# TASK BRIEF:
Look for the word "solid". Copy every line of the listing where it occurs.

-*-

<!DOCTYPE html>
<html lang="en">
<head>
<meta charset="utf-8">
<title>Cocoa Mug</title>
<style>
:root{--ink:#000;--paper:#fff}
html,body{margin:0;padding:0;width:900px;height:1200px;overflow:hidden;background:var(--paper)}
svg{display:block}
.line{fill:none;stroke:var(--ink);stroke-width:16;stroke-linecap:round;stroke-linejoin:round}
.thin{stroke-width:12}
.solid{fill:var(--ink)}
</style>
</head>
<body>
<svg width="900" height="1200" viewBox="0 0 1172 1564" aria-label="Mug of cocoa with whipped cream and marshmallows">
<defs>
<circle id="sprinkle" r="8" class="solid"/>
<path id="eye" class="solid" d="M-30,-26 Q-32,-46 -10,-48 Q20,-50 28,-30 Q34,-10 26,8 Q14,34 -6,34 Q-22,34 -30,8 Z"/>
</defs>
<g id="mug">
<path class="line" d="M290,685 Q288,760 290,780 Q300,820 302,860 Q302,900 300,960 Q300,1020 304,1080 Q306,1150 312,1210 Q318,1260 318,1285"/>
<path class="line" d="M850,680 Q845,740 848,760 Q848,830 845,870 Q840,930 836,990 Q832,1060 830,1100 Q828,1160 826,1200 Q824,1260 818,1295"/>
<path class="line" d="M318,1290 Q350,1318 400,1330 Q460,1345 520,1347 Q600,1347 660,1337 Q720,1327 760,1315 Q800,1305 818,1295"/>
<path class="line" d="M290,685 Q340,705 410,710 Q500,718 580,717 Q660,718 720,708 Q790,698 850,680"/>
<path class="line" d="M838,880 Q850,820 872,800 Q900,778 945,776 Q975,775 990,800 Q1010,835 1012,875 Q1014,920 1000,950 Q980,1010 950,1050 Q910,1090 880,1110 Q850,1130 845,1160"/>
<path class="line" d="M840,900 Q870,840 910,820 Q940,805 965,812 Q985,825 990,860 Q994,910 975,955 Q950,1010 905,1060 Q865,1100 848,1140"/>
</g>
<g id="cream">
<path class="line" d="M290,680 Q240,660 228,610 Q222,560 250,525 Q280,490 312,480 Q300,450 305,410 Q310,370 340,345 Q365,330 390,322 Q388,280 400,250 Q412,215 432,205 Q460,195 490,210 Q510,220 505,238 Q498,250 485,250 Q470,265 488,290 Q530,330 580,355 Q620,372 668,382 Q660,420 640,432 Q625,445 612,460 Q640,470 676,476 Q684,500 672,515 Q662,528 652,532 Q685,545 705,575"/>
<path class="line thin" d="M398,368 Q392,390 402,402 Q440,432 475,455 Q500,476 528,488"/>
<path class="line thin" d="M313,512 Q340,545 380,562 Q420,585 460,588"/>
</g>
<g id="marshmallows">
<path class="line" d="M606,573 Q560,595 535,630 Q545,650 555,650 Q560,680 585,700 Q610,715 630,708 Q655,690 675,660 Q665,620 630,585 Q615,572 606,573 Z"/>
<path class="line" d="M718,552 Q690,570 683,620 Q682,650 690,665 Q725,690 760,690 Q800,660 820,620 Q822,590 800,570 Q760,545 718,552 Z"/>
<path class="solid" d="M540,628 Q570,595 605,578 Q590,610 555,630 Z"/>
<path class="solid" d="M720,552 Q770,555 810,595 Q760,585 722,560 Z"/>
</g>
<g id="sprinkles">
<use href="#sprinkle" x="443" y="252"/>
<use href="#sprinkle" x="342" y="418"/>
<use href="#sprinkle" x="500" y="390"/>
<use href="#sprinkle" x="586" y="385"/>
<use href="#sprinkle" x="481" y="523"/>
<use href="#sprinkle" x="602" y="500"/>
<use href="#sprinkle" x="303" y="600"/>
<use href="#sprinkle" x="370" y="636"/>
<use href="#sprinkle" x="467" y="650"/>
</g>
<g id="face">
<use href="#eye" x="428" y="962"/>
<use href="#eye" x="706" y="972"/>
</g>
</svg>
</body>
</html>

-*-

# ANSWER AREA:
.solid{fill:var(--ink)}
<circle id="sprinkle" r="8" class="solid"/>
<path id="eye" class="solid" d="M-30,-26 Q-32,-46 -10,-48 Q20,-50 28,-30 Q34,-10 26,8 Q14,34 -6,34 Q-22,34 -30,8 Z"/>
<path class="solid" d="M540,628 Q570,595 605,578 Q590,610 555,630 Z"/>
<path class="solid" d="M720,552 Q770,555 810,595 Q760,585 722,560 Z"/>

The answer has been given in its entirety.